Displaying 1 result(s) from the 1913 edition:
Capacity (Page: 212)

Ca*pac"i*ty (?), n.; pl. Capacities (#) [L. capacitus, fr. capax, capacis; fr. F. capacité. See Capacious.]

1. The power of receiving or containing; extent of room or space; passive power; -- used in reference to physical things.

Had our great palace the capacity To camp this host, we all would sup together. Shak.
The capacity of the exhausted cylinder. Boyle.

2. The power of receiving and holding ideas, knowledge, etc.; the comprehensiveness of the mind; the receptive faculty; capability of undestanding or feeling.

Capacity is now properly limited to these [the mere passive operations of the mind]; its primary signification, which is literally room for, as well as its employment, favars this; although it can not be dented that there are examples of its usage in an active sense. Sir W. Hamilton.

3. Ability; power pertaining to, or resulting from, the possession of strength, wealth, or talent; possibility of being or of doing.

The capacity of blessing the people. Alex. Hamilton.
A cause with such capacities endued. Blackmore.

4. Outward condition or circumstances; occupation; profession; character; position; as, to work in the capacity of a mason or a carpenter.

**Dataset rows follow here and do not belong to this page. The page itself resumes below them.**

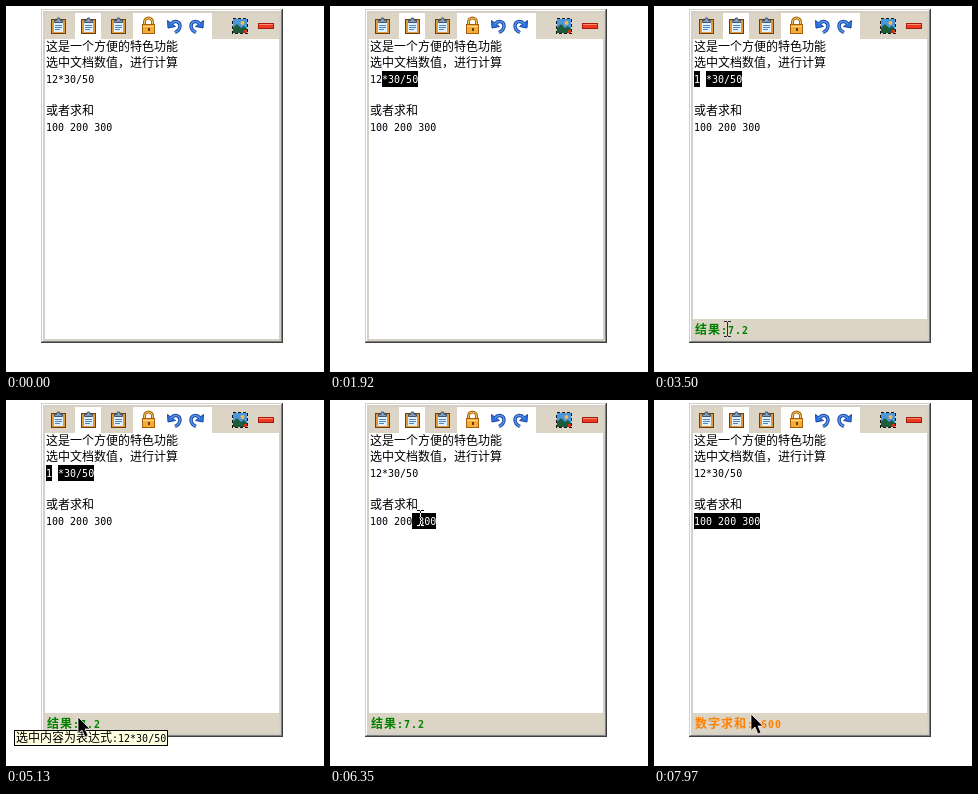
An HTML page that plays this animation: 318 by 366 pixels, repeating every 8 s.

```html
<!DOCTYPE html>
<html lang="zh">
<head>
<meta charset="utf-8">
<style>
html, body { margin: 0; width: 100%; height: 100%; overflow: hidden; background: #fff; }
svg { display: block; width: 318px; height: 366px; isolation: isolate; }
text { font: 12px "Noto Sans Mono CJK SC", "Noto Sans CJK SC", "Noto Sans CJK", monospace; white-space: pre; }
tspan { font-family: "DejaVu Sans Mono", monospace; font-size: 10px; }
.status { font-weight: bold; letter-spacing: 1px; }
.crisp, rect { shape-rendering: crispEdges; }
.invert { mix-blend-mode: difference; }
</style>
</head>
<body>
<svg viewBox="0 0 318 366">
  <defs>
    <g id="clip">
      <rect x="0" y="2" width="15" height="15" rx="1" fill="#6b3f12"/>
      <rect x="1" y="3" width="13" height="13" fill="#e09a3a"/>
      <rect x="3" y="5" width="9" height="10" fill="#e4f1fc"/>
      <path class="crisp" d="M4 8.5h7M4 10.5h7M4 12.5h5" stroke="#4a86c0"/>
      <path d="M3.500 5.500v-2h2l1-2.500h2l1 2.500h2v2z" fill="#7f9dbd" stroke="#3d5570"/>
    </g>
    <g id="turn">
      <path d="M4 6C7 2 13 3 13 8C13 11 11 13 8 14.500" fill="none" stroke="#1747a6" stroke-width="3.400"/>
      <path d="M.5 2.500L1 10L8.500 8.500z" fill="#2f73dc" stroke="#1747a6"/>
      <path d="M4 6C7 2 13 3 13 8C13 11 11 13 8 14.500" fill="none" stroke="#5c9cf0" stroke-width="1.400"/>
    </g>
  </defs>
  <rect width="318" height="366" fill="#fff"/>

  <rect x="35" y="3" width="242" height="334" fill="#d4d0c8"/>
  <path class="crisp" d="M36.500 335V4.500H275" fill="none" stroke="#fff"/>
  <path class="crisp" d="M36 335.500H275.500V4" fill="none" stroke="#808080"/>
  <path class="crisp" d="M35 336.500H276.500V3" fill="none" stroke="#404040"/>
  <rect x="39" y="7" width="234" height="26" fill="#dcd4c4"/>
  <rect x="39" y="33" width="234" height="300" fill="#fff"/>
  <rect x="69" y="7" width="26" height="26" fill="#fff"/>
  <rect x="127" y="7" width="79" height="26" fill="#fff"/>

  <use href="#clip" x="45" y="11"/>
  <use href="#clip" x="75" y="11"/>
  <use href="#clip" x="105" y="11"/>
  <path d="M138.500 20V16a4 4 0 0 1 8 0V20" fill="none" stroke="#a8690f" stroke-width="3"/>
  <path d="M138.500 20V16a4 4 0 0 1 8 0V20" fill="none" stroke="#f3c566"/>
  <rect x="136" y="18" width="13" height="10" rx="1" fill="#a85d0c"/>
  <rect x="137" y="19" width="11" height="8" fill="#f6ad35"/>
  <path class="crisp" d="M137 20.500h11" stroke="#ffd987"/>
  <rect x="142" y="22" width="2" height="3" fill="#6d3c08"/>
  <use href="#turn" x="161" y="12"/>
  <use href="#turn" transform="translate(198 12) scale(-1 1)"/>
  <rect x="227" y="13" width="14" height="14" fill="#4a98dc"/>
  <path d="M227 27v-5l4-4l4 4l3-2l3 3v4z" fill="#1d5c3a"/>
  <circle cx="236.500" cy="17" r="2" fill="#ffb84a"/>
  <rect x="238" y="24" width="3" height="3" fill="#d8321e"/>
  <rect x="226.500" y="12.500" width="15" height="15" fill="none" stroke="#111" stroke-dasharray="3 2"/>
  <rect x="252" y="17" width="16" height="6" rx="1" fill="#a51a0c"/>
  <rect x="253" y="18" width="14" height="4" fill="#ee3a21"/>
  <path class="crisp" d="M253 18.500h14" stroke="#ff8a70"/>

  <g id="lines"></g>
  <rect id="sel1" class="invert" y="65" height="16" fill="#fff"/>
  <rect id="gap" x="46" y="65" width="6" height="16" fill="#fff"/>
  <rect id="sel2" class="invert" y="113" height="16" fill="#fff"/>

  <g id="bar">
    <rect x="39" y="313" width="234" height="20" fill="#dcd4c4"/>
    <text id="result" class="status" x="41" y="328"></text>
  </g>
  <g id="tip">
    <rect x="8" y="330" width="154" height="16" fill="#000"/>
    <rect x="9" y="331" width="152" height="14" fill="#ffffe1"/>
    <text id="hint" x="10" y="342"></text>
  </g>
  <path id="caret" class="crisp invert" d="M0 0h3v1h-3zM4 0h3v1h-3zM3 1h1v14h-1zM0 15h3v1h-3zM4 15h3v1h-3z" fill="#fff"/>
  <path id="arrow" d="M0 0V16.500L4 13L7 20L10 18.500L7 12H12z" fill="#000" stroke="#fff" stroke-width=".7"/>
</svg>
<script>
const LOOP = 8000, LEFT = 40, CELL = 6;
const $ = id => document.getElementById(id);
const show = (id, on) => $(id).setAttribute('visibility', on ? 'visible' : 'hidden');
const within = (t, a, b) => t >= a && t < b;

// Latin runs use a smaller face that keeps the half-width grid
const mixed = s => s.replace(/[\x21-\x7e]+/g, '<tspan>$&</tspan>').replace(/ /g, '<tspan> </tspan>');

const LINES = ['这是一个方便的特色功能', '选中文档数值，进行计算', '12*30/50', '', '或者求和', '100 200 300'];
$('lines').innerHTML = LINES.map((s, i) => `<text x="${LEFT}" y="${45 + i * 16}">${mixed(s)}</text>`).join('');
$('hint').innerHTML = mixed('选中内容为表达式:12*30/50');

const linear = u => u;
const easeIn = u => u ** 1.75;
const easeOut = u => 1 - (1 - u) ** 2.5;

// each move starts where the last one ended; equal times make a jump
const MOVES = [
  { t: [0, 0], to: [235, 327] },
  { t: [360, 360], to: [235, 323] },
  { t: [730, 1390], to: [97, 75], ease: easeOut },
  { t: [1770, 2300], to: [31, 75], ease: easeOut },
  { t: [2670, 3450], to: [73, 323], ease: easeOut, bow: 48 },
  { t: [5130, 5130], to: [72, 318] },
  { t: [5130, 5850], to: [115, 113], ease: easeOut },
  { t: [5940, 6030], to: [117, 119] },
  { t: [6210, 6630], to: [38, 115] },
  { t: [7230, 7230], to: [30, 118] },
  { t: [7230, 7970], to: [97, 314], ease: easeIn, bow: 58 }
];

function pointer(t) {
  let x = 0, y = 0;
  for (const { t: [a, b], to, ease = linear, bow = 0 } of MOVES) {
    if (t < a) break;
    const p = t >= b ? 1 : ease((t - a) / (b - a));
    x += (to[0] - x) * p + bow * Math.sin(Math.PI * p);
    y += (to[1] - y) * p;
  }
  return [Math.round(x), Math.round(y)];
}

// stretches a selection from its right end to the dragged pointer
function select(id, t, end, chars) {
  const [x] = pointer(Math.min(t, end));
  const first = Math.max(0, Math.min(chars, Math.floor((x - LEFT) / CELL) - 1));
  $(id).setAttribute('x', LEFT + first * CELL);
  $(id).setAttribute('width', (chars - first) * CELL);
}

function draw(t) {
  select('sel1', t, 2300, LINES[2].length);
  select('sel2', t, 6630, LINES[5].length);
  show('sel1', within(t, 1770, 6210));
  show('gap', within(t, 2300, 6210));
  show('sel2', t >= 6210);

  const sum = t >= 7230;
  show('bar', t >= 2300);
  $('result').innerHTML = mixed(sum ? '数字求和: 600' : '结果:7.2');
  $('result').setAttribute('fill', sum ? '#ff8000' : '#008000');
  show('tip', within(t, 4010, 5220));

  const [x, y] = pointer(t);
  const hidden = t < 320 || within(t, 1770, 2200) || within(t, 6880, 7230);
  const arrow = t >= 5130 && (y > 308 || within(t, 7230, 7430));
  $('caret').setAttribute('transform', `translate(${x - 3} ${y - 8})`);
  $('arrow').setAttribute('transform', `translate(${x} ${y})`);
  show('caret', !hidden && !arrow);
  show('arrow', !hidden && arrow);
}

const start = performance.now();
function tick() {
  draw((performance.now() - start) % LOOP);
  requestAnimationFrame(tick);
}
tick();
</script>
</body>
</html>
```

5. (Law) Legal or noral qualification, as of age, residence, character, etc., necessary for certain purposes, as for holding office, for marrying, for making contracts, will, etc.; legal power or right; competency. Capacity for heat, the power of absorbing heat. Substances differ in the amount of heat requisite to raise them a given number of thermometric degrees, and this difference is the measure of, or depends upon, whzt is called their capacity for heat. See Specific heat, under Heat. Syn. -- Ability; faculty; talent; capability; skill; efficiency; cleverness. See Ability.